From Abstention to Support

French pilots flying the Mirage 2000D and F1 prepare to take off at Mali's Bamako airport.

French pilots flying the Mirage 2000D and Mirage F1 prepare to conduct a strike mission from their currently deployed position at Mali’s Bamako airport.

From abstentia to then later criticism of 2011’s Libya intervention, India has shifted its traditional stance and come out in favor of France’s Mali intervention. As reported by the TOI on 11FEB13:
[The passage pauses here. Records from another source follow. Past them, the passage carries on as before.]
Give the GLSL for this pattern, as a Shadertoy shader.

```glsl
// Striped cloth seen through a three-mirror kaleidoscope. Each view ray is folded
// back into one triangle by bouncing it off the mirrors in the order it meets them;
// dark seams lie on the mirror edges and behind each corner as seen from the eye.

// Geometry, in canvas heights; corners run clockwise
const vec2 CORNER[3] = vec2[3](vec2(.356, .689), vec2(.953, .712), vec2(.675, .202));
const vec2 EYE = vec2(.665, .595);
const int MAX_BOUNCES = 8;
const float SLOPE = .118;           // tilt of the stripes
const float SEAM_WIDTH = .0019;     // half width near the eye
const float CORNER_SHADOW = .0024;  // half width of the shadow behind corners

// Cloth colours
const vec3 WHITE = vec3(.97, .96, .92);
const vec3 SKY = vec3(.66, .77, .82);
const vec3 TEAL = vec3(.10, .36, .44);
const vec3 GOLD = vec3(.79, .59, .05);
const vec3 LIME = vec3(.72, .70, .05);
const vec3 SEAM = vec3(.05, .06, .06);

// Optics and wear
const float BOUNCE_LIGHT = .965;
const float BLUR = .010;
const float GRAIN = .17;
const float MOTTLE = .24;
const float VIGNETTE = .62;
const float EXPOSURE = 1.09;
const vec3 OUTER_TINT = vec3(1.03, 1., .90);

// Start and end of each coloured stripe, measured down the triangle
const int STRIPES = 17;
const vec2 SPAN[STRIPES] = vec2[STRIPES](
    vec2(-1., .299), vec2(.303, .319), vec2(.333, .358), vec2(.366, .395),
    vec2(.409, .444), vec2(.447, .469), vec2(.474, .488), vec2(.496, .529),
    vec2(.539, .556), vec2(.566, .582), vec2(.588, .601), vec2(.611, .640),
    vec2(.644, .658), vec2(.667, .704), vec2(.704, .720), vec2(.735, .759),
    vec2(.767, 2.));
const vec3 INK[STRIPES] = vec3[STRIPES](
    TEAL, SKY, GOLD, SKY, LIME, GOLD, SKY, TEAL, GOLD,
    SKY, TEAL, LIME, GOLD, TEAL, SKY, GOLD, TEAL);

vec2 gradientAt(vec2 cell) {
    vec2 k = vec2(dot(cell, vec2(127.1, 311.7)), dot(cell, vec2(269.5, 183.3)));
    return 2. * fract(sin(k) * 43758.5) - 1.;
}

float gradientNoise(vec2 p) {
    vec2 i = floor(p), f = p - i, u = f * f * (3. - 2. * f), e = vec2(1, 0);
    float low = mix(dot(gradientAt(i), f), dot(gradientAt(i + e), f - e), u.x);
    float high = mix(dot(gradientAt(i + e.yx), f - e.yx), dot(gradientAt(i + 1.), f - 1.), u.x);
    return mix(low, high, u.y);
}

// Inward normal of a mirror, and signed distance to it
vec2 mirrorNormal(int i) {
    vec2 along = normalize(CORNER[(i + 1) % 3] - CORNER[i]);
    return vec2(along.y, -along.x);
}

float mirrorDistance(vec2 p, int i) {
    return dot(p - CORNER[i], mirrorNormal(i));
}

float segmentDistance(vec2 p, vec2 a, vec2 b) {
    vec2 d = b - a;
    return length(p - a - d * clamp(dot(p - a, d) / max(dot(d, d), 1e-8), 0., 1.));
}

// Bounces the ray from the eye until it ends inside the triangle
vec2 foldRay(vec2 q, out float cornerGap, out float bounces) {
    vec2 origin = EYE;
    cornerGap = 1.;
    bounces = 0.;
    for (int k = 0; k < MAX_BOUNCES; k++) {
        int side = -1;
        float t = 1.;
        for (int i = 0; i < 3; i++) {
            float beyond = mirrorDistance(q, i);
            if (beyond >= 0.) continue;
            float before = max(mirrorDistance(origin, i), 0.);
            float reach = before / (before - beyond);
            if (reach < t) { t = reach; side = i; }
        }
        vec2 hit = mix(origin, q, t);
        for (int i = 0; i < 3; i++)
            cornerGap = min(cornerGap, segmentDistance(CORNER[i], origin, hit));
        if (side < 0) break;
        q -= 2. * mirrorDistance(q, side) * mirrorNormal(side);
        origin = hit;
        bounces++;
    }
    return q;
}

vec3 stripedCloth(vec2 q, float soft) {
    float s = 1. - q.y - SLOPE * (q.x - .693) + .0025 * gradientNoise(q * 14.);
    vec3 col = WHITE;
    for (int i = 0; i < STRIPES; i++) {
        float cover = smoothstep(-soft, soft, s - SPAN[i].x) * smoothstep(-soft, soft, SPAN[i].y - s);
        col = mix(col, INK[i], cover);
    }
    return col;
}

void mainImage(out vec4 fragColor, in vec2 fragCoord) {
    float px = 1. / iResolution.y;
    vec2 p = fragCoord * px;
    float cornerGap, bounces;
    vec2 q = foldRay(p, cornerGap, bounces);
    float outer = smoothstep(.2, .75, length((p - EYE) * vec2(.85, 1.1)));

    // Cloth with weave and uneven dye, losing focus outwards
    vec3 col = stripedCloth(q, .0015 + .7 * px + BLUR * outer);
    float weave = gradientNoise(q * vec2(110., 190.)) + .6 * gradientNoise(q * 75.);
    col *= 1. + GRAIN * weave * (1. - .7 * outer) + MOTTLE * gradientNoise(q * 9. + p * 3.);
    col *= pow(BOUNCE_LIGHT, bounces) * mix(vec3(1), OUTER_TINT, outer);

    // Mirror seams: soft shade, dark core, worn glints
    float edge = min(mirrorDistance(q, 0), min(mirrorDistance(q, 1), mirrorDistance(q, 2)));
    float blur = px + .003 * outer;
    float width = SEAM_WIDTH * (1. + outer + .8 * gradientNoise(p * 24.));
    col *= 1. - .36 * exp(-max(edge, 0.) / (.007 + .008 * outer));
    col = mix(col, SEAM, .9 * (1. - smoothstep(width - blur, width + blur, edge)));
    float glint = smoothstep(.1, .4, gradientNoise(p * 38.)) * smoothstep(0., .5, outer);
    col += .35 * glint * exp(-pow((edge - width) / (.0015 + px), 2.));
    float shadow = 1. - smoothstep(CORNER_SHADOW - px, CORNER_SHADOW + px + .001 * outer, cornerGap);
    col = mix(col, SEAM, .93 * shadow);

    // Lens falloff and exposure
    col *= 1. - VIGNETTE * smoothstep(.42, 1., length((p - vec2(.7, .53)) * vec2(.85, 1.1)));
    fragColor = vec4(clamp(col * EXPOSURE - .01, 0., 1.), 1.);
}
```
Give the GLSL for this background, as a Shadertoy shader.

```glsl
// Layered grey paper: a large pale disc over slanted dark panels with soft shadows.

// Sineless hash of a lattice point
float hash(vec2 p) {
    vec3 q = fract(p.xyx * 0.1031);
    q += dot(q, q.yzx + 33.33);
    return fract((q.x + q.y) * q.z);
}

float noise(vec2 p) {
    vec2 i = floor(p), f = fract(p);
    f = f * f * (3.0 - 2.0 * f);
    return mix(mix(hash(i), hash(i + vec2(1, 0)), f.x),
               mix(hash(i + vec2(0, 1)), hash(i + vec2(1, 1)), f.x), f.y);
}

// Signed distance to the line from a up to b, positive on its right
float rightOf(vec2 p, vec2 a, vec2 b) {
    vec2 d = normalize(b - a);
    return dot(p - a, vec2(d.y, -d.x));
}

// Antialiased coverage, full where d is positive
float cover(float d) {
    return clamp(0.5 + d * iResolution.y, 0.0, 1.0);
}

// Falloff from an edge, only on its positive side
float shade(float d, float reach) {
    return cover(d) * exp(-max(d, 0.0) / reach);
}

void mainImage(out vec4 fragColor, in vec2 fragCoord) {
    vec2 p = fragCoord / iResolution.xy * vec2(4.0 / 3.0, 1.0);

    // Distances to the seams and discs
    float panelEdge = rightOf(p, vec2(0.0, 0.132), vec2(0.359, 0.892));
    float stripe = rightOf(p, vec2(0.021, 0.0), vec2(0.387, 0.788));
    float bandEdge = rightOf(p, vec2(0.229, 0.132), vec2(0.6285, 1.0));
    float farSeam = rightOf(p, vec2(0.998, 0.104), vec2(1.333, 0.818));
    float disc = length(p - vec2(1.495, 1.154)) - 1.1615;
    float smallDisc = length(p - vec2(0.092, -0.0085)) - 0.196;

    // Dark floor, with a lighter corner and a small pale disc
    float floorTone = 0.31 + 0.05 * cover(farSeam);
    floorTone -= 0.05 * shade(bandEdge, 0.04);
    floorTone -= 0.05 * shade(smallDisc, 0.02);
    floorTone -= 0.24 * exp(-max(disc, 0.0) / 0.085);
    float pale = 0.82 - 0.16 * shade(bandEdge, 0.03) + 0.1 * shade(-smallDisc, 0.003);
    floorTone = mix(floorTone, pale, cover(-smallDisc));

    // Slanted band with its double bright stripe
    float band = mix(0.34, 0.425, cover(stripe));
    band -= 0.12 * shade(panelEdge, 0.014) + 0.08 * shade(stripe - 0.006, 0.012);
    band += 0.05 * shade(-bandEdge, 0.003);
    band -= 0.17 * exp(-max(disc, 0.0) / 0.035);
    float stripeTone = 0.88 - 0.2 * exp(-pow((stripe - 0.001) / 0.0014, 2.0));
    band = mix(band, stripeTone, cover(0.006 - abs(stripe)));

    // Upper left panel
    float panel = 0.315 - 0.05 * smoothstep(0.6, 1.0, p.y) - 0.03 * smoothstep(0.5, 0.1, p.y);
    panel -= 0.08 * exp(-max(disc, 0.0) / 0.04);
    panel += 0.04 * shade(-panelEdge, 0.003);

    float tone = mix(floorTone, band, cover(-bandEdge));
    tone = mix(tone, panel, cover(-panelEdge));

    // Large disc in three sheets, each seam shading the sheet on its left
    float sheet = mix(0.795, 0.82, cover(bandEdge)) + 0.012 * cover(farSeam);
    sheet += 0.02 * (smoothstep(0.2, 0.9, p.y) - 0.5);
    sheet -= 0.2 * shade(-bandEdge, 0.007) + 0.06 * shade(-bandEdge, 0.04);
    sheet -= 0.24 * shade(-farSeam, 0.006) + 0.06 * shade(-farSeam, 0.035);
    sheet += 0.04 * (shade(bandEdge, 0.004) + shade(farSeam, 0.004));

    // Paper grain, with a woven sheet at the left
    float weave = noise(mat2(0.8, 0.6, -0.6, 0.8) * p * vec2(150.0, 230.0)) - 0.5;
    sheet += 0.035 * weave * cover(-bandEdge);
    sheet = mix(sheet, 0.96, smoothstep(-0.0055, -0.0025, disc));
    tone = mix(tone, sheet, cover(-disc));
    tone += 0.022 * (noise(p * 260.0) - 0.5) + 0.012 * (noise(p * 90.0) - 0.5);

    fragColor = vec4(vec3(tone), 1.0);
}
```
There appear to be three broad reasons. First, Indian support to the French operation in Mali is predicated on it being a primarily counter-terror operation… Second, India’s impetus to rush to the aid of Mali was also influenced by reports from the UN that some of the al-Qaida fighters may be from the Af-Pak region…Third, the lead role in the Mali intervention has been played by France. Indian officials said they have been “kept in the loop” by Paris from the beginning. In December 2012, during its last month at the UN Security Council, India co-sponsored a French resolution UNSCR 2085 that supported an African Union-ECOWAS military force in Mali. [Ergo] [t]he French military intervention in Mali has not prompted the expected negative reaction from New Delhi.

And, the target this time around is al-Qaida and its affiliated groups in that region, where India, like others, is developing economic interests. India’s reaction to the France-led operation in Libya in 2011 was much more negative. In fact, many in the Indian government believe that the Mali crisis was a natural blowback of the Libya conflict.

Advertisements

India beefs up its strategic aircraft capability

AIR_C-17_India_1st_Flight_Boeing_lg

After much hullabaloo over last month’s pictures of China’s Y-20 strategic transport aircraft, Boeing announced the delivery of India’s first C-17A Globemaster III aircraft for flight testing at Edwards AFB in Palmdale, California.

The January 23rd press release indicates Boeing is on track to deliver an additional four C-17A before year’s end. The remaining five will have a 2014 delivery date, completing the $5.8 billion contract signed in June 2011.

The contract—which follows the arrival of the sixth and last C-130J Hercules from Lockheed Martin in December 2011–will see India become the second largest operator of the C-17 heavy lift aircraft only after the United States.

As such, many defense analysts continue to point to these contracts, inter alia, as key drivers for deepened US-Indo relations despite inherently complicated US export controls, and what are often viewed by Indian defense observers as diluted offset agreements for technology transfer.

Continue reading